There are plenty of technical analysts calling for the beginning of a bear market after the past couple weeks of heavy volume selling. I'm certainly open to that possibility as I always respect price support breakdowns with accelerating volume. But the story behind the scenes isn't making a lot of sense and doesn't support that line of thinking. Typically, we see money flow away from aggressive sectors on a relative basis (vs. the benchmark S&P 500) before the plunge begins. The weakness recently, however, has been focused more on energy, materials and defensive groups, which is just plain odd. Bear markets can come in all shapes and sizes so I will definitely respect what's happened, but at the same time I will not be shocked if we magically resume the six year bull market once September is behind us. Compare how the aggressive sectors acted relative to the S&P 500 prior to the 2007 top to how they're acting now:
In 2007, both consumer discretionary and financials performed horribly BEFORE the S&P 500 topped. In other words, much of the smart money began rotating away from aggressive areas of the market prior to the recession that followed. And technology performed very poorly on a relative basis when the S&P 500 took its initial drop beginning in October 2007. Now fast forward to 2015 where we see consumer discretionary outperforming on a relative basis. The only true blemish with respect to the relative performance of aggressive sectors was a slight relative breakdown in industrials. A bear market generally tears apart aggressive areas of the market because those sectors are laden with high PE companies that typically free fall as PEs contract and GDP turns negative. The stock market always anticipates economic strength and/or weakness before it occurs.

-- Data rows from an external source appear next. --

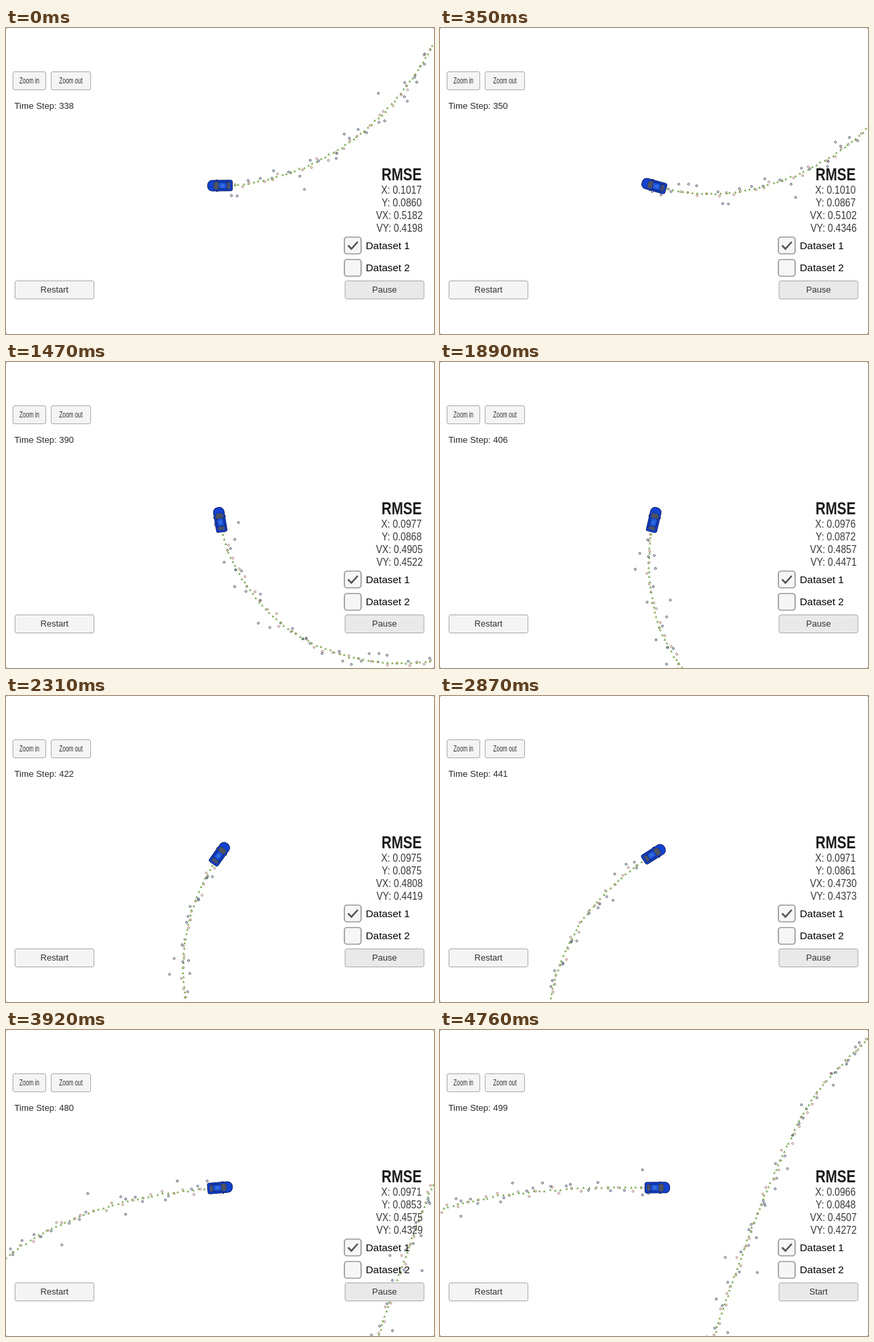
Recreate the animation shown at these times as an HTML page with a canvas. Size 640 px wide and 458 px high, loop 5.53 s.

```html
<!DOCTYPE html>
<html lang="en">
<head>
<meta charset="utf-8">
<title>Vehicle tracking</title>
<style>
html, body { margin: 0; width: 100%; height: 100%; overflow: hidden; background: #fff; }
canvas { display: block; width: 100vw; height: 100vh; }
</style>
</head>
<body>
<canvas id="stage" width="640" height="458"></canvas>
<script>
const ctx = document.getElementById('stage').getContext('2d');
const TICK = 70, LOOP = 5530, LAST_TICK = 68, STOP_TICK = 64;
const FIRST = 180, LAST = 499, STRIDE = 20;
const SANS = '"Liberation Sans", Arial, sans-serif';

// Where the car is at every STRIDE-th time step, counted from FIRST.
const course = [
  [653, -856], [554, -751], [489, -623], [437, -488], [389, -353], [326, -222],
  [242, -106], [126, -27], [-14, 0], [-152, -40], [-250, -145], [-275, -288],
  [-229, -425], [-123, -529], [14, -588], [167, -612], [324, -615]
];

// Readouts at key ticks; everything between is interpolated.
const keys = [
  { tick: 0, step: 338, errors: [.1017, .0860, .5182, .4198] },
  { tick: 11, step: 365, errors: [.1002, .0876, .5006, .4524] },
  { tick: 21, step: 390, errors: [.0977, .0868, .4905, .4522] },
  { tick: 33, step: 422, errors: [.0975, .0875, .4808, .4419] },
  { tick: 48, step: 458, errors: [.0968, .0849, .4662, .4332] },
  { tick: 56, step: 480, errors: [.0971, .0853, .4575, .4329] },
  { tick: STOP_TICK, step: LAST, errors: [.0966, .0848, .4507, .4272] }
];

const clamp = (v, low, high) => Math.max(low, Math.min(high, v));
const mix = (a, b, t) => a + (b - a) * t;

function randomSource(seed) {
  return () => {
    seed = (Math.imul(seed, 1664525) + 1013904223) >>> 0;
    return seed / 2 ** 32;
  };
}

function place(step) {
  const u = (clamp(step, FIRST, LAST + 1) - FIRST) / STRIDE;
  const i = Math.min(Math.floor(u), course.length - 2), t = u - i;
  const [a, b, c, d] = [-1, 0, 1, 2].map(k => course[clamp(i + k, 0, course.length - 1)]);
  return [0, 1].map(k => .5 * (2 * b[k] + (c[k] - a[k]) * t
    + (2 * a[k] - 5 * b[k] + 4 * c[k] - d[k]) * t * t
    + (3 * b[k] - a[k] - 3 * c[k] + d[k]) * t * t * t));
}

// Each step leaves an estimate and, in turn, a lidar or a wider radar reading.
function buildMarks() {
  const random = randomSource(7);
  const marks = [];
  for (let step = FIRST; step <= LAST; step++) {
    const [x, y] = place(step);
    const add = (kind, reach) => {
      const angle = random() * 2 * Math.PI;
      marks.push({ kind, step, x: x + Math.cos(angle) * reach, y: y + Math.sin(angle) * reach });
    };
    if (step % 2) add('lidar', 7 * random());
    else add('radar', 4 + 30 * random() ** 2.5);
    add('estimate', 1.5 * random());
  }
  return marks;
}

const marks = buildMarks();

function readoutAt(tick) {
  const next = keys.findIndex(key => key.tick > tick);
  if (next < 0) return keys[keys.length - 1];
  const a = keys[next - 1], b = keys[next];
  const t = (tick - a.tick) / (b.tick - a.tick);
  return {
    step: Math.round(mix(a.step, b.step, t)),
    errors: a.errors.map((v, k) => mix(v, b.errors[k], t))
  };
}

function drawMark({ kind, x, y }) {
  ctx.beginPath();
  if (kind === 'estimate') {
    ctx.moveTo(x, y - 1.9);
    ctx.lineTo(x + 1.9, y + 1.6);
    ctx.lineTo(x - 1.9, y + 1.6);
    ctx.fillStyle = '#7cab52';
    ctx.fill();
    return;
  }
  ctx.lineWidth = .8;
  ctx.strokeStyle = kind === 'radar' ? '#1b2746' : '#94604f';
  ctx.arc(x, y, 1.5, 0, 2 * Math.PI);
  ctx.stroke();
}

function box(x, y, w, h, r, fill, stroke, lineWidth = 1) {
  ctx.beginPath();
  ctx.roundRect(x, y, w, h, r);
  ctx.fillStyle = fill;
  ctx.fill();
  if (!stroke) return;
  ctx.lineWidth = lineWidth;
  ctx.strokeStyle = stroke;
  ctx.stroke();
}

function drawCar([x, y], angle) {
  ctx.save();
  ctx.translate(x, y);
  ctx.rotate(angle);
  box(3, -9.3, 2.5, 18.6, 1, '#101528');
  box(-18.5, -8, 37, 16, [3, 7, 7, 3], '#1242d0', '#0b1d66');
  box(-16, -6, 26, 12, 3, '#0e2a8e');
  box(2, -5.5, 7.5, 11, [1, 3, 3, 1], '#4c5260');
  box(-15.5, -4.8, 5, 9.6, 1, '#4a526a');
  box(-9.5, -4.5, 11, 9, 2, '#1d57dd');
  box(-6.5, -2, 5, 4, 1, '#3b6fd8');
  ctx.restore();
}

function text(label, x, y, size, { align = 'left', color = '#2a2a2a', weight = '', squash = 1 } = {}) {
  ctx.save();
  ctx.translate(x, y);
  ctx.scale(squash, 1);
  ctx.font = `${weight} ${size}px ${SANS}`;
  ctx.textAlign = align;
  ctx.fillStyle = color;
  ctx.fillText(label, 0, 0);
  ctx.restore();
}

function button(label, x, y, w, fill, { size = 13, squash = 1 } = {}) {
  box(x + .5, y + .5, w - 1, 27, 2.5, fill, '#a8a8a8');
  text(label, x + w / 2, y + 18.4, size, { align: 'center', color: '#323232', squash });
}

function checkbox(label, y, checked) {
  box(506, y, 25, 25, 4, '#f6f6f6', '#999', 1.7);
  if (checked) {
    ctx.beginPath();
    ctx.moveTo(511.5, y + 12.5);
    ctx.lineTo(516.5, y + 17.5);
    ctx.lineTo(526, y + 7);
    ctx.lineWidth = 2.6;
    ctx.strokeStyle = '#555';
    ctx.stroke();
  }
  text(label, 538, y + 17.6, 15.4, { color: '#000' });
}

function drawPanel(step, errors, running) {
  const narrow = { size: 12, squash: .69 };
  button('Zoom in', 10, 65, 50, '#f4f4f4', narrow);
  button('Zoom out', 67, 65, 60, '#f4f4f4', narrow);
  text('Time Step: ' + step, 12.5, 121, 13.2);

  text('RMSE', 621.5, 228, 26, { align: 'right', weight: 'bold', color: '#1c1c1c', squash: .8 });
  ['X', 'Y', 'VX', 'VY'].forEach((name, i) =>
    text(`${name}: ${errors[i].toFixed(4)}`, name.length > 1 ? 623 : 621.5, 248 + 19 * i, 17,
      { align: 'right', color: '#383838', squash: .83 }));

  checkbox('Dataset 1', 313, true);
  checkbox('Dataset 2', 346.5, false);
  button('Restart', 13, 378, 119, '#f4f4f4');
  button(running ? 'Pause' : 'Start', 506.5, 378, 119, '#e9e9e9');
}

function draw(time) {
  const tick = Math.min(LAST_TICK, Math.floor(time % LOOP / TICK));
  const { step, errors } = readoutAt(tick);
  const camera = place(Math.min(step, LAST - 1));
  const before = place(step - 1), after = place(step + 1);

  ctx.fillStyle = '#fff';
  ctx.fillRect(0, 0, 640, 458);
  ctx.save();
  ctx.translate(320 - camera[0], 236 - camera[1]);
  marks.filter(mark => mark.step <= step).forEach(drawMark);
  drawCar(place(step), Math.atan2(after[1] - before[1], after[0] - before[0]));
  ctx.restore();

  drawPanel(step, errors, tick <= STOP_TICK);
  ctx.fillStyle = '#777';
  for (const x of [0, 639]) for (const y of [0, 457]) ctx.fillRect(x, y, 1, 1);
}

const start = performance.now();
function loop() {
  draw(performance.now() - start);
  requestAnimationFrame(loop);
}
loop();
</script>
</body>
</html>
```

But while the story behind the scenes doesn't make a lot of sense, I'm also watching our major indices and sectors struggle to clear rapidly-declining 20 day EMAs, a necessary first step to right this broken technical ship. Also, the Volatility Index (VIX) continues to print readings in the 20s and 30s two weeks after the initial selloff. During the brief V-bottom selling in October 2014, the VIX spiked above 30 but within just a few days retreated back to 15. On Friday, the VIX closed at 27.80 and reflects tremendous nervousness. Bears prey on fear and they've still got plenty to work with.
My conclusion is this. We COULD be in a transitional phase from bull market to bear market given the short-term high volume breakdowns. So until we begin to clear falling 20 day EMAs and the VIX settles back down below 20, I'll remain extremely cautious. I will be prepared, though, to become much more aggressive on the long side if the 6+ year bull market resumes.